**What to work on:**
Copy out each line of the data holding "none".

(Stored data entries)
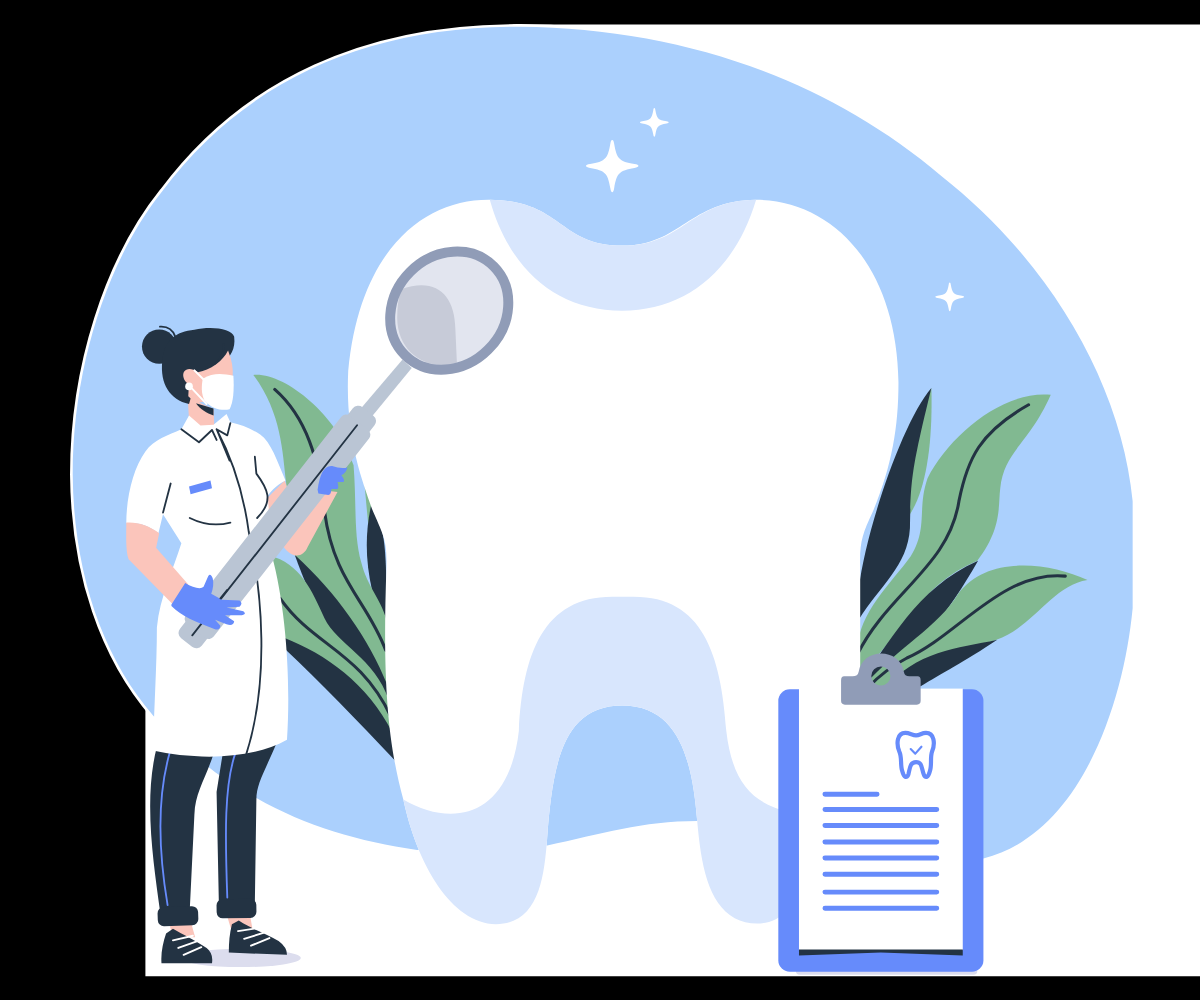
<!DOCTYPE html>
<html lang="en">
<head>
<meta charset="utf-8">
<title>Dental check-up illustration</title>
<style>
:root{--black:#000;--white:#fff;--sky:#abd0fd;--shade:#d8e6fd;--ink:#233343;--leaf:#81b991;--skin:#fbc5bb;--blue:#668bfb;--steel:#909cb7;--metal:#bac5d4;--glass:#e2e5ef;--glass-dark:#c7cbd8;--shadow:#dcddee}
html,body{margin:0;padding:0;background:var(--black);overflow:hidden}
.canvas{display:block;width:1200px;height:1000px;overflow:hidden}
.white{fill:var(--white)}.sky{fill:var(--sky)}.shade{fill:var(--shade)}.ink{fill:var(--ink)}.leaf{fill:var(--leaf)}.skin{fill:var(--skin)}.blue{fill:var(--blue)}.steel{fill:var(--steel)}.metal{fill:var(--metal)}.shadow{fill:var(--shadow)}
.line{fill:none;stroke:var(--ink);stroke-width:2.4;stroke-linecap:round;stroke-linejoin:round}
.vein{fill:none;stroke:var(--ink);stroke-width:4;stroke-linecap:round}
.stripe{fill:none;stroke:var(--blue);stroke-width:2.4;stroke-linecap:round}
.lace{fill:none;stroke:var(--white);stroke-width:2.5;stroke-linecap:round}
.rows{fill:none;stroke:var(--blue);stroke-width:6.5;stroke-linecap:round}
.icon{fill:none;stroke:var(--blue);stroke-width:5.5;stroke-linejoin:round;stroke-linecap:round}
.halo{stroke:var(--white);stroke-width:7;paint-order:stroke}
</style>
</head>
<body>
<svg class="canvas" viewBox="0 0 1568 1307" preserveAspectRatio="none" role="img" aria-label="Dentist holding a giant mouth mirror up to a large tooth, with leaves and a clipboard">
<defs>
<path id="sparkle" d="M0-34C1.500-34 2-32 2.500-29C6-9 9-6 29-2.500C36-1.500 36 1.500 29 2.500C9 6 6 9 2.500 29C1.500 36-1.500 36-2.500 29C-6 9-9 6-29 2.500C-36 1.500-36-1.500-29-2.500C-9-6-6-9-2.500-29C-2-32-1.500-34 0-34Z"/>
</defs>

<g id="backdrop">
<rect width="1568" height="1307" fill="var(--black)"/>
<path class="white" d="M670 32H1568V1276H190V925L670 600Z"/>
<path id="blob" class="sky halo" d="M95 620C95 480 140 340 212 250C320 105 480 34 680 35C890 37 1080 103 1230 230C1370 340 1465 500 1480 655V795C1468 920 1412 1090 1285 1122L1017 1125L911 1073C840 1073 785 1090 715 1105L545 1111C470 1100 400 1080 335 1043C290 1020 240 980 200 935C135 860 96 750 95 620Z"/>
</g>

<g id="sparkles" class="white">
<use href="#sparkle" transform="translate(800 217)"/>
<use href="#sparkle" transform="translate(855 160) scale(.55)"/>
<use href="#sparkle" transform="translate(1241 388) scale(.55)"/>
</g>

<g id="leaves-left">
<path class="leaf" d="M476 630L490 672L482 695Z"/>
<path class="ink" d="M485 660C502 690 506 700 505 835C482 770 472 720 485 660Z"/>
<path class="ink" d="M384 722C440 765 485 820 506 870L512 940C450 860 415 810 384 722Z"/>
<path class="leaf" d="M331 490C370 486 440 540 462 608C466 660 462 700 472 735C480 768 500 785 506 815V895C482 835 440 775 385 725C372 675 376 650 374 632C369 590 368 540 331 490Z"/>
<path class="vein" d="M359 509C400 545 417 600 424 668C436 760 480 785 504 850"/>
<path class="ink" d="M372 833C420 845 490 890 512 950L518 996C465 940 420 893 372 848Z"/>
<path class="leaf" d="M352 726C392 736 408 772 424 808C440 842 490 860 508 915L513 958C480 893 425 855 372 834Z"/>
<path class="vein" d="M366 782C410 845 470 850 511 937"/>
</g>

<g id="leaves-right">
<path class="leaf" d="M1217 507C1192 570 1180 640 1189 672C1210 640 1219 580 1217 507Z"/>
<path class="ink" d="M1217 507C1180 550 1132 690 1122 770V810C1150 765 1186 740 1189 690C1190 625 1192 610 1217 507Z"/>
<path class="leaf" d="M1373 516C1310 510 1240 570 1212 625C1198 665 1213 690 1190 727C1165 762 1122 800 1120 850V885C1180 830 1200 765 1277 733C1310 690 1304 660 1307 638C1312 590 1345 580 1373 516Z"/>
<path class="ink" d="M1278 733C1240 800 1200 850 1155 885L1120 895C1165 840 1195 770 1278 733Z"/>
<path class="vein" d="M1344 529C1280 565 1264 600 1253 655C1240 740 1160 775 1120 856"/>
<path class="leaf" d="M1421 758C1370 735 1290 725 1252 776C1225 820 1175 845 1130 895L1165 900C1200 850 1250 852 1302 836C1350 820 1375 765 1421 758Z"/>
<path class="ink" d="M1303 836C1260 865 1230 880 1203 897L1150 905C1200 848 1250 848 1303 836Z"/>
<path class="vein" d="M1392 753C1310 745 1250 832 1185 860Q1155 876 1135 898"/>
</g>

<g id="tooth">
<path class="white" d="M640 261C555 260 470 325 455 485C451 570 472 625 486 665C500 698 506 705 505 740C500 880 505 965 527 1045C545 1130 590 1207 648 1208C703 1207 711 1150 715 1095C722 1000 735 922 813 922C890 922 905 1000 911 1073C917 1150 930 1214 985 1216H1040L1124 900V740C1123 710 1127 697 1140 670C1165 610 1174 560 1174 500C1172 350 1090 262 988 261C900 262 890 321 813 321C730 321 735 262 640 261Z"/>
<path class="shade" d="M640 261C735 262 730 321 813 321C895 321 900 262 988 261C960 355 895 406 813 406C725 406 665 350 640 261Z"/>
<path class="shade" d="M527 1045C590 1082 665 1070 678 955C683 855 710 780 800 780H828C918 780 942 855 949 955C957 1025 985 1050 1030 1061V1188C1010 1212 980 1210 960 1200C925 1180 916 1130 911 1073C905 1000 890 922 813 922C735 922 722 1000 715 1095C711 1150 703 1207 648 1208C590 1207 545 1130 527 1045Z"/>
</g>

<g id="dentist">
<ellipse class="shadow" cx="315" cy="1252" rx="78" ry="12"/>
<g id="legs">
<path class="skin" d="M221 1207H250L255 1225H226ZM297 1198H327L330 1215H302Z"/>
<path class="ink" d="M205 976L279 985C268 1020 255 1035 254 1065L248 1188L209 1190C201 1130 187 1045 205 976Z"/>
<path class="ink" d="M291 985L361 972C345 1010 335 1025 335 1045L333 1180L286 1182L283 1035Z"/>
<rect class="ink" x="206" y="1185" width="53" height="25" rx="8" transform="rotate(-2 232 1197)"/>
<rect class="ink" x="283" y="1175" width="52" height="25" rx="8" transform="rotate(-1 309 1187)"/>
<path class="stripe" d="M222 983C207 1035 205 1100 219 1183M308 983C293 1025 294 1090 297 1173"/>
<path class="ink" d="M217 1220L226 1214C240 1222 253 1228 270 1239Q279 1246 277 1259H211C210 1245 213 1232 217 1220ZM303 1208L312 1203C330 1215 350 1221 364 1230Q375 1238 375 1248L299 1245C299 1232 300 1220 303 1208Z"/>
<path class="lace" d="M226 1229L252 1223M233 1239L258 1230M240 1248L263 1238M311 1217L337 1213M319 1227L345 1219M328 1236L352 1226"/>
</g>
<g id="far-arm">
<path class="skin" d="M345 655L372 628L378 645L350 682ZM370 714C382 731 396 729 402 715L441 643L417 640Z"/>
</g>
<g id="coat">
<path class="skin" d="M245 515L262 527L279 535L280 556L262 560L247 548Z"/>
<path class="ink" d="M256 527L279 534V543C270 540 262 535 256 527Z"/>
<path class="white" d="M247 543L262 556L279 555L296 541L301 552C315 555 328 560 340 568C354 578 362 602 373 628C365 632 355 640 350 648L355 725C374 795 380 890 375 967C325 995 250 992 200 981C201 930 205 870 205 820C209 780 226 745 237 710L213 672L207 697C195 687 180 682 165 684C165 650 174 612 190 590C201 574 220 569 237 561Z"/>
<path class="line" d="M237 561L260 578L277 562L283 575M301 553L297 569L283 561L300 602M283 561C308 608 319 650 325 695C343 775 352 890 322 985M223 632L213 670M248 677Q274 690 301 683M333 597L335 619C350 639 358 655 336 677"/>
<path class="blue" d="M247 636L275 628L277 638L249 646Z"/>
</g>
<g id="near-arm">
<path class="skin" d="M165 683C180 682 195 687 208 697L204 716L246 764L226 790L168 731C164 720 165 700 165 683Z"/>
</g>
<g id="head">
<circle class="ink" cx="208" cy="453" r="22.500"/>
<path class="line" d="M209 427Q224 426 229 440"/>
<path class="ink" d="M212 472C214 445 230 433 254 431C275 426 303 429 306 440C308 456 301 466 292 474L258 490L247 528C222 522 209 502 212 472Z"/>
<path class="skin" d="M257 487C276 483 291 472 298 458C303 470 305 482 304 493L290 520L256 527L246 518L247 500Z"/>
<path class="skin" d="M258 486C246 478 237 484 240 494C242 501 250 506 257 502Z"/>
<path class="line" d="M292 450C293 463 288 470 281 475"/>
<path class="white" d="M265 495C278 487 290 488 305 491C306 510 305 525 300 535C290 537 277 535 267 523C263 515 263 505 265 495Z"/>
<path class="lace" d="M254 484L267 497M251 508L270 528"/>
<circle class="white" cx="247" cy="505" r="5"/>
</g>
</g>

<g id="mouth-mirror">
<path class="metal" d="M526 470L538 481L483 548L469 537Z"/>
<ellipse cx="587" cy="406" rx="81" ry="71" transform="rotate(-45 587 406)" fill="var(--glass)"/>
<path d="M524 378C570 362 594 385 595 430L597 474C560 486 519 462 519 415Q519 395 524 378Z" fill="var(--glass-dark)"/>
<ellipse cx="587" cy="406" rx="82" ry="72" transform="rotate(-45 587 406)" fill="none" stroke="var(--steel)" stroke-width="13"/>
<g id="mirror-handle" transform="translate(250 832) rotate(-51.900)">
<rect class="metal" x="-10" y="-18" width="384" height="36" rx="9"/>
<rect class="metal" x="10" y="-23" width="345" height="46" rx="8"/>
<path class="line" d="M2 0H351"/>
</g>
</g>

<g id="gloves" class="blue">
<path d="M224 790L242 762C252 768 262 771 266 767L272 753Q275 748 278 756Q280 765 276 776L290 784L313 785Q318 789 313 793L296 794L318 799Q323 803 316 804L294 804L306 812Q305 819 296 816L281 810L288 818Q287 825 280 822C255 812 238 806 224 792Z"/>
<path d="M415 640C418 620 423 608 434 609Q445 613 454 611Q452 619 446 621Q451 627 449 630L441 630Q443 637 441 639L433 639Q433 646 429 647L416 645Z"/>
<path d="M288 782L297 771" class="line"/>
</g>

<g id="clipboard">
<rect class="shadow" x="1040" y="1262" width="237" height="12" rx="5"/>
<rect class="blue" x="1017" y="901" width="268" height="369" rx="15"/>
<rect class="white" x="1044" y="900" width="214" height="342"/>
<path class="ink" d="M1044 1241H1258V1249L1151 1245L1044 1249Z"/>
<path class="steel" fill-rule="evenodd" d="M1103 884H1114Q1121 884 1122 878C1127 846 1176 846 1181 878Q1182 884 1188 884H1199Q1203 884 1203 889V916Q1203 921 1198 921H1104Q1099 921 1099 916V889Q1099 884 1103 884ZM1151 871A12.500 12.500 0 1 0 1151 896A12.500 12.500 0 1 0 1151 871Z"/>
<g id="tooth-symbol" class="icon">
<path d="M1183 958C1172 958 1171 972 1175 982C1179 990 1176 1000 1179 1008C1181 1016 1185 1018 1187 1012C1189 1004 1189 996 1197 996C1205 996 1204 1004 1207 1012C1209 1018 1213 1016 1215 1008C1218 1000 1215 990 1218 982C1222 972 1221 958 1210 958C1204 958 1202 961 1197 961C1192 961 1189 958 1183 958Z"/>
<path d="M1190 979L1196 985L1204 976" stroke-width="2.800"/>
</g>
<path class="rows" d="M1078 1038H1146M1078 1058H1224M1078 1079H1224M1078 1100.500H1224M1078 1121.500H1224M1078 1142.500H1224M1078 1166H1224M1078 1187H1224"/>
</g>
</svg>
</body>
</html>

**Written answer:**
.line{fill:none;stroke:var(--ink);stroke-width:2.4;stroke-linecap:round;stroke-linejoin:round}
.vein{fill:none;stroke:var(--ink);stroke-width:4;stroke-linecap:round}
.stripe{fill:none;stroke:var(--blue);stroke-width:2.4;stroke-linecap:round}
.lace{fill:none;stroke:var(--white);stroke-width:2.5;stroke-linecap:round}
.rows{fill:none;stroke:var(--blue);stroke-width:6.5;stroke-linecap:round}
.icon{fill:none;stroke:var(--blue);stroke-width:5.5;stroke-linejoin:round;stroke-linecap:round}
<svg class="canvas" viewBox="0 0 1568 1307" preserveAspectRatio="none" role="img" aria-label="Dentist holding a giant mouth mirror up to a large tooth, with leaves and a clipboard">
<ellipse cx="587" cy="406" rx="82" ry="72" transform="rotate(-45 587 406)" fill="none" stroke="var(--steel)" stroke-width="13"/>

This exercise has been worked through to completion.